What kind of manga do you want to make next?
Dani Bolinho: I want to make something that people can bond over and have fun with.

Carlo: I want to make people cry, because that’s what my favorite manga did to me.

About you

What do you do when you’re not making manga? How do you relax?
Dani Bolinho: When I am not making manga, I sleep a lot. Sometimes I go out for a walk and try out new things.

Carlo: I usually work on my other stuff honestly. I spend the week painting and doing concept art, and by the end of it I hang out with my girlfriends and friends. In general, it’s a fun cycle.

What industry do you work in (if manga making isn’t your primary job)?
Dani Bolinho: At the moment I am a comic book artist and an illustrator.

Carlo: I’m a writer and illustrator.

Where do you see your manga career in 5 years time?
Dani Bolinho: I hope to have already done lots of manga, besides evolving my storytelling and craft

Carlo: I will be approaching the end of my current serialized manga here in Brazil (Lampião), and by then I want to be making my own stuff, just for the sake of telling stories. Professionally I just want to write stories, but the drawing part I like to keep it as my pleasure.

What manga making advice would you give to your younger self if you could?
Dani Bolinho:
Have close friends to support you.

Carlo: Start doing it now, and finish it. It will be really fun even though it looks silly.

What advice would you give to people entering the SILENT MANGA AUDITION®?
Dani Bolinho: Don’t be scared. Study and make stuff to cement what you have learned. It’s an eternal cycle, but a worthwhile one.

Carlo: Do your best, because we will bring our best.

Thank you, Dani Bolinho & Carlo! We’re eagerly expecting your next manga masterpiece!
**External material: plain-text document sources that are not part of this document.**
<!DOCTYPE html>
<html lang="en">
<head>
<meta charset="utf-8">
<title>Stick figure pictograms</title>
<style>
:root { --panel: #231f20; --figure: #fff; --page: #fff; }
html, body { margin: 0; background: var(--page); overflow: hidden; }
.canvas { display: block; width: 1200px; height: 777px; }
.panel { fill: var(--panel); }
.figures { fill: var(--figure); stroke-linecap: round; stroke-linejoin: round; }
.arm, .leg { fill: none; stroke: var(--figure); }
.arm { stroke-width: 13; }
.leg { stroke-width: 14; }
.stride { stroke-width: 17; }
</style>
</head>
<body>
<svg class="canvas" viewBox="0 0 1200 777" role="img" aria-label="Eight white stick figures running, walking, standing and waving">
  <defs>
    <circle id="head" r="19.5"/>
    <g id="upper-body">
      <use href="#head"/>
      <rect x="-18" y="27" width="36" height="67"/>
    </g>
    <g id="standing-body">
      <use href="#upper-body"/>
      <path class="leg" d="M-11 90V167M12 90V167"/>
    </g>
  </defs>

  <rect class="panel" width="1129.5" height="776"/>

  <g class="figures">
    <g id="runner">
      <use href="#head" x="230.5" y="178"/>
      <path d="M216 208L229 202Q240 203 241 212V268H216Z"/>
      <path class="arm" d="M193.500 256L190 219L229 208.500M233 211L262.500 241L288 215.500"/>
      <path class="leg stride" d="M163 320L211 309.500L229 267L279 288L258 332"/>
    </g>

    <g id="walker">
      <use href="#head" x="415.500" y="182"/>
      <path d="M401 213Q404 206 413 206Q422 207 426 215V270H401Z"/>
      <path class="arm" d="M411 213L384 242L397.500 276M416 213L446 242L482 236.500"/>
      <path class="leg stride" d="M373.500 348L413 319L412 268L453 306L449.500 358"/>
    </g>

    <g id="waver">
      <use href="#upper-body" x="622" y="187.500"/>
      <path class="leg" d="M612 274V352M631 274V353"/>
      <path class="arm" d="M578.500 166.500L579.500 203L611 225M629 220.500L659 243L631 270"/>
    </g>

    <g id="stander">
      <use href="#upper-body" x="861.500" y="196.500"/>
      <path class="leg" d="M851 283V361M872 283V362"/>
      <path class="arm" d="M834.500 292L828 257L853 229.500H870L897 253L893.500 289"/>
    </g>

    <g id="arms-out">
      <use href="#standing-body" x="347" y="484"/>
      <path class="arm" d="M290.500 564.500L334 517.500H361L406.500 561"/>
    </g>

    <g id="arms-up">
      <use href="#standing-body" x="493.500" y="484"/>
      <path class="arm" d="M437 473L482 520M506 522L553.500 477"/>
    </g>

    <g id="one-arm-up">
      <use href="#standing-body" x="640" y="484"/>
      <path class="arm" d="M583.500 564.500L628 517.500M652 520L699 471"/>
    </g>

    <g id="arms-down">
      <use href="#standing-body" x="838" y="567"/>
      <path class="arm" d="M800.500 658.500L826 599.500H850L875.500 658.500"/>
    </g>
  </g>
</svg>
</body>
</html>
There’s time until December 4th to join SMA20 and have a chance to develop your potential as a manga creator with us in Japan!

SMA Editorial Dept.

SMA Editorial Dept.